Email is broken, and it’s all our fault
12 May 2015

Email is broken, and it’s all our fault

Every time I see the number next to my inbox go up, I get a small knot in the pit of my stomach. Every time my phone vibrates with that familiar shake, I let out a sigh, brace myself, and go “What now?” My email situation had gotten out of control.

12 May 2015

Prior to last weekend I had 7492 emails in my inbox. That is NOT an exaggeration. I “inbox zeroed” it. By the end of the following Monday, I had 187 messages. I suspect it is not a coincidence that 187 is the police code for murder, because I’m pretty convinced Gmail is trying to kill me.

I’m not the only one. Many of you are burnt out and suffering from email fatigue. I can think of dozens of startups over the last few years designed to tackle some of these problems. I have used and continue to use some of them. Sanebox, Mailstrom, Boomerang, etc.

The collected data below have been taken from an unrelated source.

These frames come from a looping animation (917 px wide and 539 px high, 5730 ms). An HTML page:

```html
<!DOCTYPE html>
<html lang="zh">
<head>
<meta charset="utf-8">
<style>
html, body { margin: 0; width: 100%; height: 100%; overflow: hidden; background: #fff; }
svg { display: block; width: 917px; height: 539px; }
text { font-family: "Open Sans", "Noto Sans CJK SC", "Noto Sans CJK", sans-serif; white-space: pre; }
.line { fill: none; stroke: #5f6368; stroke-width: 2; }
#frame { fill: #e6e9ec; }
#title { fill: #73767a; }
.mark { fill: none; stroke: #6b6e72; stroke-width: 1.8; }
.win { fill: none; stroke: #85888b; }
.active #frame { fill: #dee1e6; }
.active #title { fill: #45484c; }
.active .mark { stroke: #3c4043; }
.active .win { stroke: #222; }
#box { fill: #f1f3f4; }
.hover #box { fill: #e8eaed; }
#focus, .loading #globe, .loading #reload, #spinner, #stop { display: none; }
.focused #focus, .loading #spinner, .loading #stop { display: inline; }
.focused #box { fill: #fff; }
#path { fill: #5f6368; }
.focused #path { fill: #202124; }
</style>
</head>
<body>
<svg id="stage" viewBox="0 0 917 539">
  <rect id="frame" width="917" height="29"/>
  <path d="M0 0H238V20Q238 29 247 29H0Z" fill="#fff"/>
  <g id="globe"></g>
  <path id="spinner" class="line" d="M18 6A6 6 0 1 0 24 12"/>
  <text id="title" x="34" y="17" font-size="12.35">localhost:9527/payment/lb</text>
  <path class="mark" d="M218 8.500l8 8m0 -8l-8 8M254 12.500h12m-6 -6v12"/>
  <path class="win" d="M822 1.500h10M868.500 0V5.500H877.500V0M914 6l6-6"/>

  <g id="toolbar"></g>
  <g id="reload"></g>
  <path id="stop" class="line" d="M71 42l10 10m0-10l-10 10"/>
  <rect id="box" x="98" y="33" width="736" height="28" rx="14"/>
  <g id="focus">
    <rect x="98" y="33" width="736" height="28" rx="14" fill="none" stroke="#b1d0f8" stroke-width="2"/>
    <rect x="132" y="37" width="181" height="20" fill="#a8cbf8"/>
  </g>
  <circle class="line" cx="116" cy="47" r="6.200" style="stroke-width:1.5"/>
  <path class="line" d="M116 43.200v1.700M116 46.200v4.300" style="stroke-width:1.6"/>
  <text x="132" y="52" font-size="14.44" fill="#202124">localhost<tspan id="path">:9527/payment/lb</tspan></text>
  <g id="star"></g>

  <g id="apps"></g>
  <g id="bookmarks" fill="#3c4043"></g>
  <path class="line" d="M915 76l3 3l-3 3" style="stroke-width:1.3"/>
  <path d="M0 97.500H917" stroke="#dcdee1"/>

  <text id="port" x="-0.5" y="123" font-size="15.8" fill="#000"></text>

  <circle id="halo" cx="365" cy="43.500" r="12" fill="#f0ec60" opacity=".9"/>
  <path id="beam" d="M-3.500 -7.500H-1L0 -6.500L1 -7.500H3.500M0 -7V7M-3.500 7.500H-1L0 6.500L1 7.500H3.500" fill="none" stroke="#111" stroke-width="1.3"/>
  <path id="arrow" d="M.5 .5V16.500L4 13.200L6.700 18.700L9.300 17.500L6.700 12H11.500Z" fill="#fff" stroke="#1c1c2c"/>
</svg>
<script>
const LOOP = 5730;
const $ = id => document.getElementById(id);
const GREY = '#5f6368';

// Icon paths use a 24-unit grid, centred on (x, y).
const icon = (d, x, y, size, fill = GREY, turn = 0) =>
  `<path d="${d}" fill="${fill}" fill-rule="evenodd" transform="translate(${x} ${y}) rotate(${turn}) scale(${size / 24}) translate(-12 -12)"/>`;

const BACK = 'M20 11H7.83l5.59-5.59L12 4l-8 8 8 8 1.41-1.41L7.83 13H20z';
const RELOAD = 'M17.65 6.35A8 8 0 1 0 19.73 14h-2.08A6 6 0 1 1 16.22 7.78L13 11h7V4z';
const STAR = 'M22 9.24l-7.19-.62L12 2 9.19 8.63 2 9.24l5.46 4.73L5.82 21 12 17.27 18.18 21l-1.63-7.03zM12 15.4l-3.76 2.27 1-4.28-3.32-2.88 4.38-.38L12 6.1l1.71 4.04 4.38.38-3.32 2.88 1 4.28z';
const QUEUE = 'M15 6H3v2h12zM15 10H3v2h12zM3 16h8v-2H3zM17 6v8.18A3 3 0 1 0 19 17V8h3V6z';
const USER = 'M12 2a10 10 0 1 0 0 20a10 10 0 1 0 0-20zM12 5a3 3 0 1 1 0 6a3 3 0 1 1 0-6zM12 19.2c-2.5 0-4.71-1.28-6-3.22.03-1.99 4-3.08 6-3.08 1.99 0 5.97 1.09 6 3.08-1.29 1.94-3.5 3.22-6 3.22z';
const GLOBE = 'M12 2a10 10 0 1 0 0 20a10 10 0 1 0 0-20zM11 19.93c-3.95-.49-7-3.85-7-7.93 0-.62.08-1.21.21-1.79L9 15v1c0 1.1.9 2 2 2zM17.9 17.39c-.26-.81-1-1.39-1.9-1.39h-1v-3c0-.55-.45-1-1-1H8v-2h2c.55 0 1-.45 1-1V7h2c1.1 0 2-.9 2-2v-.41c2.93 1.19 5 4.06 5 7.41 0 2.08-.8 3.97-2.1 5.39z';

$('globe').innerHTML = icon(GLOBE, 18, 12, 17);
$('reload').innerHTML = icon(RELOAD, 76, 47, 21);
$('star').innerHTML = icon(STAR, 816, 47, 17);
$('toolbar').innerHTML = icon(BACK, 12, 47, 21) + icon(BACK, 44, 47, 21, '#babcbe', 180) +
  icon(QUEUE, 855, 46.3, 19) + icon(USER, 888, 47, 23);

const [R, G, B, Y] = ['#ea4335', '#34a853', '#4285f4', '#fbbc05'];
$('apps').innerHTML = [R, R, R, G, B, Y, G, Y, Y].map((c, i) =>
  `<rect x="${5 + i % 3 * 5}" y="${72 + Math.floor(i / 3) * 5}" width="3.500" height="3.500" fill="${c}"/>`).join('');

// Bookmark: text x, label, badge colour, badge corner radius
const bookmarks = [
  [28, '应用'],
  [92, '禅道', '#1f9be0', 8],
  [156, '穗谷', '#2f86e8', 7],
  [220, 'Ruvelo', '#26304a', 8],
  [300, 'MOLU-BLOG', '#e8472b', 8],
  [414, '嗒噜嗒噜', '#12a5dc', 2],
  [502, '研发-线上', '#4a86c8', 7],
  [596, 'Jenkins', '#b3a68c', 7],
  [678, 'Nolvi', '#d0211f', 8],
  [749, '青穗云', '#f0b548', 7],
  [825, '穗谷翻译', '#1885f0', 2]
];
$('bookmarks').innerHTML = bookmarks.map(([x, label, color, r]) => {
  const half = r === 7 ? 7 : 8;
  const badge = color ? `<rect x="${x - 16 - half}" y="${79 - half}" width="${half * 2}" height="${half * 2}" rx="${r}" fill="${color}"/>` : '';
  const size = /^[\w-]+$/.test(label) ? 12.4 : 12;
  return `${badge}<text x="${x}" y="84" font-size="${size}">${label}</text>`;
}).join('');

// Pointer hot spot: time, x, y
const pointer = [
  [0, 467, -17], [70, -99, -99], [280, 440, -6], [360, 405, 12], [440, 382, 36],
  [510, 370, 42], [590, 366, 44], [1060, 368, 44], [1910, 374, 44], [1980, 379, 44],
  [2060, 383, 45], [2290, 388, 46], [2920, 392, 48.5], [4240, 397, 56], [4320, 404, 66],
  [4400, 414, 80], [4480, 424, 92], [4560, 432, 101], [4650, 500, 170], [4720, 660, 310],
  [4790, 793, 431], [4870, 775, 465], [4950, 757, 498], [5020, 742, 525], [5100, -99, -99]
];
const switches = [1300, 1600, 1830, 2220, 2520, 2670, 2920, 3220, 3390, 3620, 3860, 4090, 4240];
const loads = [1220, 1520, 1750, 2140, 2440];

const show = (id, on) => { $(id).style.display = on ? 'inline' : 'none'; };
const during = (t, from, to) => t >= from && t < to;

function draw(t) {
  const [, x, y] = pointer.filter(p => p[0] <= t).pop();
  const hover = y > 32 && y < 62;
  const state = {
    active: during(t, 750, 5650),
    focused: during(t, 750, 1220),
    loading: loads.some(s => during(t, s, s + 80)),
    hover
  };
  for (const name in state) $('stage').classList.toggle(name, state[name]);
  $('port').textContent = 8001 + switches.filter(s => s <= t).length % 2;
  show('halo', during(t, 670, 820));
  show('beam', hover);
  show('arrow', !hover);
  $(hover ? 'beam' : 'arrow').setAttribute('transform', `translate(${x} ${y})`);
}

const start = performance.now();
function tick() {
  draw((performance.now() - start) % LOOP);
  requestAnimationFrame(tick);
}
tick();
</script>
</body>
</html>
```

People are claiming Slack is the new email killer.

Google, provider of more email addresses than anyone in the world, has released “Inbox” as a new app layer designed to stand on top of Gmail to make it more manageable. We have reached the point where we need an app to manage an app. An App to manage an app? That’s getting dangerously close to turning my inbox into the plot of Inception, and that seems way too complicated for my brain to process several dozen times a day.

The issue isn’t email itself. As a concept, it’s just a message delivery system. The issue is that it lacks a singular focus. Your Facebook Messenger is typically just for friends. Twitter is usually more business oriented. Project management systems like Basecamp keep that singular focus. Text messages don’t carry that same dread.

But email? That’s always a surprise. Could be a great email from a client. Could be a signed contract. Could be an angry client. Could be 1 of a dozen mailing lists I’m on. Could be an internal thing. Could be a Viagra ad. Could be grandma saying Hi.

And group message chains? Nothing upsets me more. I hate when I’m one of five people on an email, and you reply, and by the time you send your message, half of the rest of the thread has replied with new updates, rendering your original reply irrelevant, and thus necessitating a new reply. Sisyphus never knew a struggle like this.

There are lots of methods for managing email: Systems, apps, etc, but they all mask the fact that it’s a broken tool for business. We’ve chosen it because we don’t really have a better option.

I don’t claim to know the perfect solution. If I did, I’d be busy building it rather than sitting here complaining about it.

For me it’s been about using my email box as a filter. To-do’s go into our ticket system. Projects get dumped into the PM system. Interesting things I want to read go into my reading list for a rainy day. Most of it honestly goes in the trash. Unless it has a clear and definable action that needs a reply, I’m hitting delete.

When I’m done, the only thing clearly left in my email are the items it was designed for: Conversations I need to have.

These are things that I know are important, but I don’t know exactly what the next step is. We need to collaborate to figure that out. And as soon as I have that, that action gets funneled into the appropriate channel.

I’m a firm believer in email minimization. I don’t know if my email load is normal or not. I suspect it’s on the high side, but I’m sure some of you get more. Let’s take my Monday haul of 187 messages as an example. That’s not an unusual day for me.

If we assume that each message takes maybe 30 seconds to process, that’s 93 minutes a day answering or processing emails. In a 5 day week, that’s 7.75 hours. Every time your brain switches tasks there’s a time loss there. Even if you only check email twice a day, you can easily use one full quarter of your week answering email.

That’s ridiculous. One quarter of your professional life burned up to Forwards and CC’s? Your number might be more or less, but if that number is 10 percent, is that really any better?

I was tempted to close this post with something akin to the phrase “I want to watch email die and dance on its grave” but that’s not accurate. Someone needs to fix us, not email. We’re missing the point. We’re taking a basic tool and making it do everything.

I don’t know who will ultimately solve the problem, but when you do… Please, don’t email me about it.

Leave a comment
More Posts
Comments
  1. Brad Thomas May 12th, 2015 9:41AM

    I’ve read a lot lately how Slack (http://slack.com) is replacing email for many businesses. Verge published a piece recently talking about this — http://www.theverge.com/2014/8/12/5991005/slack-is-killing-email-yes-really

  2. Brad Thomas May 12th, 2015 10:01AM

    Also, the NY Times had a piece that illustrated how it helps with transparency in the workplace:

    “I’ve noticed this with Slack at The Times. One danger of my job, as a columnist who works in California, is a feeling of disconnection from the mother ship in New York. Using Slack, I can peer into discussions that would never have been accessible to me. I can see how the producers and editors who are handling my column are discussing how to present it, and how the team overseeing the home page is thinking about my work.”

    http://www.nytimes.com/2015/03/12/technology/slack-the-office-messaging-app-that-may-finally-sink-email.html?_r=0

Comment